Sunday, May 3, 2009
Country Music Half Marathon - Pre-Race
I awake with a start at 2:15AM on the morning of the race as a police car races by my hotel. I groan as I look at the clock - wake-up call in only 75 more minutes! As it turns out, the police siren was my wake-up call, because I will not fall back asleep. I lay there, thinking about the day ahead. I know that it will be difficult, but a snap compared to what anyone dealing with cancer is going through at the moment. At 3AM I hear the faint sounds of revelry coming from Broadway on Nashville's "Honky Tonk" district. I have to marval that as I prepare to get up at this early hour, there are people who haven't yet gone to bed!
Race day really began last night when the team assembled for nearly an hour to review what was going to transpire in the morning, including warnings about the heat. We were told to be in the lobby by 4AM, and Dave and I retire to our room to lay out all of our race stuff. This takes about 45 minutes or so, believe it or not - you do not want to forget anything on race day.
When I finally get out of bed at 3:25, it only takes us about 15 minutes or so to shave (in my case), slather on sunscreen and body glide, and dress. We head to the lobby and I wait until 4AM to buy a bagel and a banana for breakfast. Then we link up with the team. Dave and Nicole start spraying each other's hair with purple hairspray:
My team colors will be displayed on my right cheek, on my face, that is:
I ask someone to snap a photo of me and my three Nashville mentees. I am really proud of them. Two of them are running their first marathon today under very difficult conditions.
The entire Virginia team poses for photos from the multiple cameras that people have brought:
Then we join hands in a circle for a team cheer and head to the buses. It is now about 4:30, and is still pitch dark out. The temperature is very pleasant, maybe 62 degrees F. The wait for the buses in the dark is very orderly:
The bus drops us off near a park about 4:50. Some of the team heads to the porta-potties, and the rest of us wait until they are done. I marval at the beauty of the Parthenon, which is all lit up by spotlights. This is an exact replica of the Parthenon in Athens. I wish I snapped a photo, because the lights are suddenly shut off. We head in that direction and arrive a little after 5, sprawling out on one of the corners of the building. We chat, rest, and eat and drink. A few try to sleep, in vain. As the sun is rising, I snap this photo of the team sitting at the base of the Parthenon, and a while later I take the photo of the Parthenon:
In the photo above, note the long line of hedges by the side of the building, which apparently have special religious significance to the truly devout. I will explain this shortly.

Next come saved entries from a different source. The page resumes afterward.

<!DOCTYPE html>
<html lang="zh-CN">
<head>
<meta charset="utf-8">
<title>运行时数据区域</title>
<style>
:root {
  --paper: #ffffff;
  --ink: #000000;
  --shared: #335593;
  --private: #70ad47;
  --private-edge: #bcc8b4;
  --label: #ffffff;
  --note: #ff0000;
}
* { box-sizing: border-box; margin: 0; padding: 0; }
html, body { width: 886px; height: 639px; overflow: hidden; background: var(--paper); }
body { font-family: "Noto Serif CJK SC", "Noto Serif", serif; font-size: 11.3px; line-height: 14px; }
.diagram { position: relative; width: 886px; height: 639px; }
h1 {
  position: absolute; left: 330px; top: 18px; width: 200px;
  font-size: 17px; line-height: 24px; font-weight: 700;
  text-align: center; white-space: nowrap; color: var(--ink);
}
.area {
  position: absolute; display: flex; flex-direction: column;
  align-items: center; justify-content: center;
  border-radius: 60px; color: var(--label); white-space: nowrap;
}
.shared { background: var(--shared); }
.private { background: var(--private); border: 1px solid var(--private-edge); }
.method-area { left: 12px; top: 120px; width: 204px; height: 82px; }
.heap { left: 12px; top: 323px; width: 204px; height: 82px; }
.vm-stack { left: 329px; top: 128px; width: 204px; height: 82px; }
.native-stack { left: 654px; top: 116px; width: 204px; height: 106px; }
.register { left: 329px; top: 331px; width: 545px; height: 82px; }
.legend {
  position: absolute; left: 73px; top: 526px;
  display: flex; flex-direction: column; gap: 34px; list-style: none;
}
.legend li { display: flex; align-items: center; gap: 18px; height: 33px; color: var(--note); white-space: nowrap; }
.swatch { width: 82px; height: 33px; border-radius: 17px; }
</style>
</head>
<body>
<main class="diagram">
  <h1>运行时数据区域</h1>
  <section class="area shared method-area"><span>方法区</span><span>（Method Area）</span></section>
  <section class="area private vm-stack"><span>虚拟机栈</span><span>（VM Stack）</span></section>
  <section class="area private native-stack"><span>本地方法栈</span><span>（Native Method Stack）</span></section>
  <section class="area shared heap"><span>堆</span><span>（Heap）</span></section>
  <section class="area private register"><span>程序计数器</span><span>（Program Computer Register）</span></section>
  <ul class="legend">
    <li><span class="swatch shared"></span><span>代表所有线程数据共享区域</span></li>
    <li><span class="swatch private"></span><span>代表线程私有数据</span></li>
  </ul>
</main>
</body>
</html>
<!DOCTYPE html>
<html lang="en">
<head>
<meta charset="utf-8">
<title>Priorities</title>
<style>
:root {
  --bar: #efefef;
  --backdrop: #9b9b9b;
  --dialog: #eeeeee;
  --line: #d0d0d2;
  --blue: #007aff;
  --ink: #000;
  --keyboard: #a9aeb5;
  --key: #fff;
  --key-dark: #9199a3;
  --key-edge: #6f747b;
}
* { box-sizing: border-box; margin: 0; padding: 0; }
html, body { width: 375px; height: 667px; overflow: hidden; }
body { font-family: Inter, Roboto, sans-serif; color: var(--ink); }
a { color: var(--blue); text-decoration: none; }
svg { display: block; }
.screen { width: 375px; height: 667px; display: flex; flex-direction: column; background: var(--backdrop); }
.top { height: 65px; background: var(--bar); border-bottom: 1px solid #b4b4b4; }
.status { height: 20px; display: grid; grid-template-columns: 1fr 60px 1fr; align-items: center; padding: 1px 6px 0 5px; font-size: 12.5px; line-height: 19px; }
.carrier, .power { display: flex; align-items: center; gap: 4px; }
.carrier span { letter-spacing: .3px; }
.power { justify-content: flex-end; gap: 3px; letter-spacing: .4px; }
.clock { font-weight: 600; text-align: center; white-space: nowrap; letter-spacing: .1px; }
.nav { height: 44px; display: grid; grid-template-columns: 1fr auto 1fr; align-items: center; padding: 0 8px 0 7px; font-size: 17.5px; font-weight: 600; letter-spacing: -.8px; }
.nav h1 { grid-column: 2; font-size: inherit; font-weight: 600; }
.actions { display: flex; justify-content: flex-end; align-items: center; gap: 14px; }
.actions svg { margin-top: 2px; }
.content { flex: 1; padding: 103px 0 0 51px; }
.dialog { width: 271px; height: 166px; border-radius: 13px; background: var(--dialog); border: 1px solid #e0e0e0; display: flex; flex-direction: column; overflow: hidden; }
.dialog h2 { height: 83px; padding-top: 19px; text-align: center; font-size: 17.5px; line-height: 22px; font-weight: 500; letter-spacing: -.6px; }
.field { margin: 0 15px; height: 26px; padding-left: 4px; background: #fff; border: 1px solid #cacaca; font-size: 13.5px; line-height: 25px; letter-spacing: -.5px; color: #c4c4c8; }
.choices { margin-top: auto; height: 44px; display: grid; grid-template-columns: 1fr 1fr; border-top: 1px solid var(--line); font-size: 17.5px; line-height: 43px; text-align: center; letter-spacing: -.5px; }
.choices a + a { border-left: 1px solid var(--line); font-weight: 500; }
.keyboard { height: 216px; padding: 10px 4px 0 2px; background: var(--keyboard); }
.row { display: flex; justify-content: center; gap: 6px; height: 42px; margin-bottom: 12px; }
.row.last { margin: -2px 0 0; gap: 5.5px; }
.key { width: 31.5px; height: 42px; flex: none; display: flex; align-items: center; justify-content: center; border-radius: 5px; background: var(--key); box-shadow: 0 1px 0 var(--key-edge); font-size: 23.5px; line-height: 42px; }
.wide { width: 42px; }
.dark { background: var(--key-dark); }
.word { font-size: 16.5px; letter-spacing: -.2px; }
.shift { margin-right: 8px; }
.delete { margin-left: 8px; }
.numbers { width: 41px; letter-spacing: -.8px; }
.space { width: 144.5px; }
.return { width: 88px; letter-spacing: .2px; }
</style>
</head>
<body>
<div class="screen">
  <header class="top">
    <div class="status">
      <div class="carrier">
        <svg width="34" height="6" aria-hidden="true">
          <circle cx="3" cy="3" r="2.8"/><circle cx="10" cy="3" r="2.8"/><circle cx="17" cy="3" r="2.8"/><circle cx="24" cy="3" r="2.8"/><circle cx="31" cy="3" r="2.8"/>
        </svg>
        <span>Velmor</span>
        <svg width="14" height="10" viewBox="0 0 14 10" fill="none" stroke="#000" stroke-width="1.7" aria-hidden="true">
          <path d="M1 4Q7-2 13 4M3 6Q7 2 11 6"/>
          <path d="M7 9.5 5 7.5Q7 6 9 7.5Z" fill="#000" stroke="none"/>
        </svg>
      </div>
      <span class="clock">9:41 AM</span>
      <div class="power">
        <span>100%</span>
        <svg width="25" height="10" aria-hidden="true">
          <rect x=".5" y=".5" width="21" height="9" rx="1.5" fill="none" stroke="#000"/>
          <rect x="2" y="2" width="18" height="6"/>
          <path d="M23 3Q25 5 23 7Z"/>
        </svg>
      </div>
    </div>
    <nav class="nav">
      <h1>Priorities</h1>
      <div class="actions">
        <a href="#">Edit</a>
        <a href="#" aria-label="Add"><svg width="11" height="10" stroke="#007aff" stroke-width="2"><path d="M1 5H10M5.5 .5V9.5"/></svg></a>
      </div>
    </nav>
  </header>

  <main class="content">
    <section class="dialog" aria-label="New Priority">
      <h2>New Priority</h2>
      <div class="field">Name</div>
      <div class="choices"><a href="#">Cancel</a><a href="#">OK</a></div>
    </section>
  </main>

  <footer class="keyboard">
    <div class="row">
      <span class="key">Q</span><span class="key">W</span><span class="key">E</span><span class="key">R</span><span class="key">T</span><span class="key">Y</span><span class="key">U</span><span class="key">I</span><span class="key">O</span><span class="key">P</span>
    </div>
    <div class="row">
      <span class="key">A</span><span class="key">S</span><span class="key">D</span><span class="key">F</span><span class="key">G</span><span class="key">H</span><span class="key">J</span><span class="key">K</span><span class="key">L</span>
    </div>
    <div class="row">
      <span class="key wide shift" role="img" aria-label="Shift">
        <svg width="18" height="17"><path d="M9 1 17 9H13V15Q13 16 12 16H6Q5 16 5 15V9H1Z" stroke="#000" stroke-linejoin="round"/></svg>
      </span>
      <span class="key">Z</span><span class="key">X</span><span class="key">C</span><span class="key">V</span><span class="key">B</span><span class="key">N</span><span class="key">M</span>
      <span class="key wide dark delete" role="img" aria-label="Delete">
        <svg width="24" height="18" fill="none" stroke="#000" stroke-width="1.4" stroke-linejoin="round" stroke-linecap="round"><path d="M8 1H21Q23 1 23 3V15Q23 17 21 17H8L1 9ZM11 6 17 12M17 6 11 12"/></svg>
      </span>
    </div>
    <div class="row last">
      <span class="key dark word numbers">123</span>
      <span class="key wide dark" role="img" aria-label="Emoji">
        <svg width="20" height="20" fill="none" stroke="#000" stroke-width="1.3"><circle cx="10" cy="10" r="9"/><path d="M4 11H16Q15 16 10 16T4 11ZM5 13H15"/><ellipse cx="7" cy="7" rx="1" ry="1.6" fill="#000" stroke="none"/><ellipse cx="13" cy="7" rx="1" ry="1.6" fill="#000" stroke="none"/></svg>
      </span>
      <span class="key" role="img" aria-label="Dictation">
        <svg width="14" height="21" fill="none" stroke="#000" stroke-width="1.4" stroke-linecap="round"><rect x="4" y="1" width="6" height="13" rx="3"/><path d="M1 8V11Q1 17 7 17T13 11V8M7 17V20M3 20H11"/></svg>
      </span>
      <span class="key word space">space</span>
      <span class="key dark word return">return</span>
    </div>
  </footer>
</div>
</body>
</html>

During the time between 5 and 6:30, we listen to the same pre-recorded 45 second message over and over. It discusses the location of various things: the medical tent, the massage area, the information booths. We are ready to strangle the guy who recorded it after about 20 minutes. People are snapping photos, stretching, taking breaks to brave the porta-potty lines, and dropping off their gear off at the UPS truck. About 6:30 the faster teammates head to the starting corales, and eventually I am the only one there. I am waiting for a teammate who had taken her gear bag to be dropped off, but as long as she has been gone, I assume that she is now in a porta-potty line. Because she left her race belt behind, I don't want to leave it, so I wait. I wait. I wait some more. I start thinking how a trip to a porta-potty sounds like a really good idea. But I don't want to leave. If I take her belt maybe we won't find each other. If I leave the belt, maybe someone will take it. With the lines that trail each porta-potty area, the wait would be at least 20-30 minutes, and that rules out a quick trip. Then I notice these incredibly religious men.
Several men are kneeling devoutly on the ground at the hedge just a few feet away, heads piously bowed, hands folded reverently in front of themselves in prayer. Except, of course, they are not praying. Unless there is a Patron Saint of Full Bladders that they are praying to, but I never learned about such a saint in religion class as a child. I start praying myself that I won't wet my pants before my teammate reappears, but I think taking a pee at a hedge while people walk by feet away just seems a little too crass. Of course in the original Olympics near the real Parthenon, everyone competed naked. We are not doing this here. 32,000 naked people running through downtown Nashville might be entertaining to the local populace, but pinning on our race numbers would suck! Plus, the sunburns would be pretty incredible.
Finally I explain the situation to a couple of women who are sitting nearby. "Would you watch this belt for me," I plead, 'while I run over to those bushes for a minute?" They are willing so I run to a large shrubby area, go in far enough so it shouldn't totally gross anyone out, and take care of Nature's calling. I run back to the Parthenon, and not 30 seconds later, my teammate appears. Oh well. We head to our starting corale, #26, and she snaps this photo of me:
The race started at 7AM, but the mass of people - 32,000 are registered for the half and the full marathon - takes a long time to move slowly to the start. I note how tired I feel, having been awake for nearly 6 hours and standing for a couple of hours during this time. But I can feel the adrenalin strart to surge as we get closer and closer to the starting line. A few minutes from the line, I snap this photo of the start, and then at 7:57, I cross the starting line for my first half-marathon: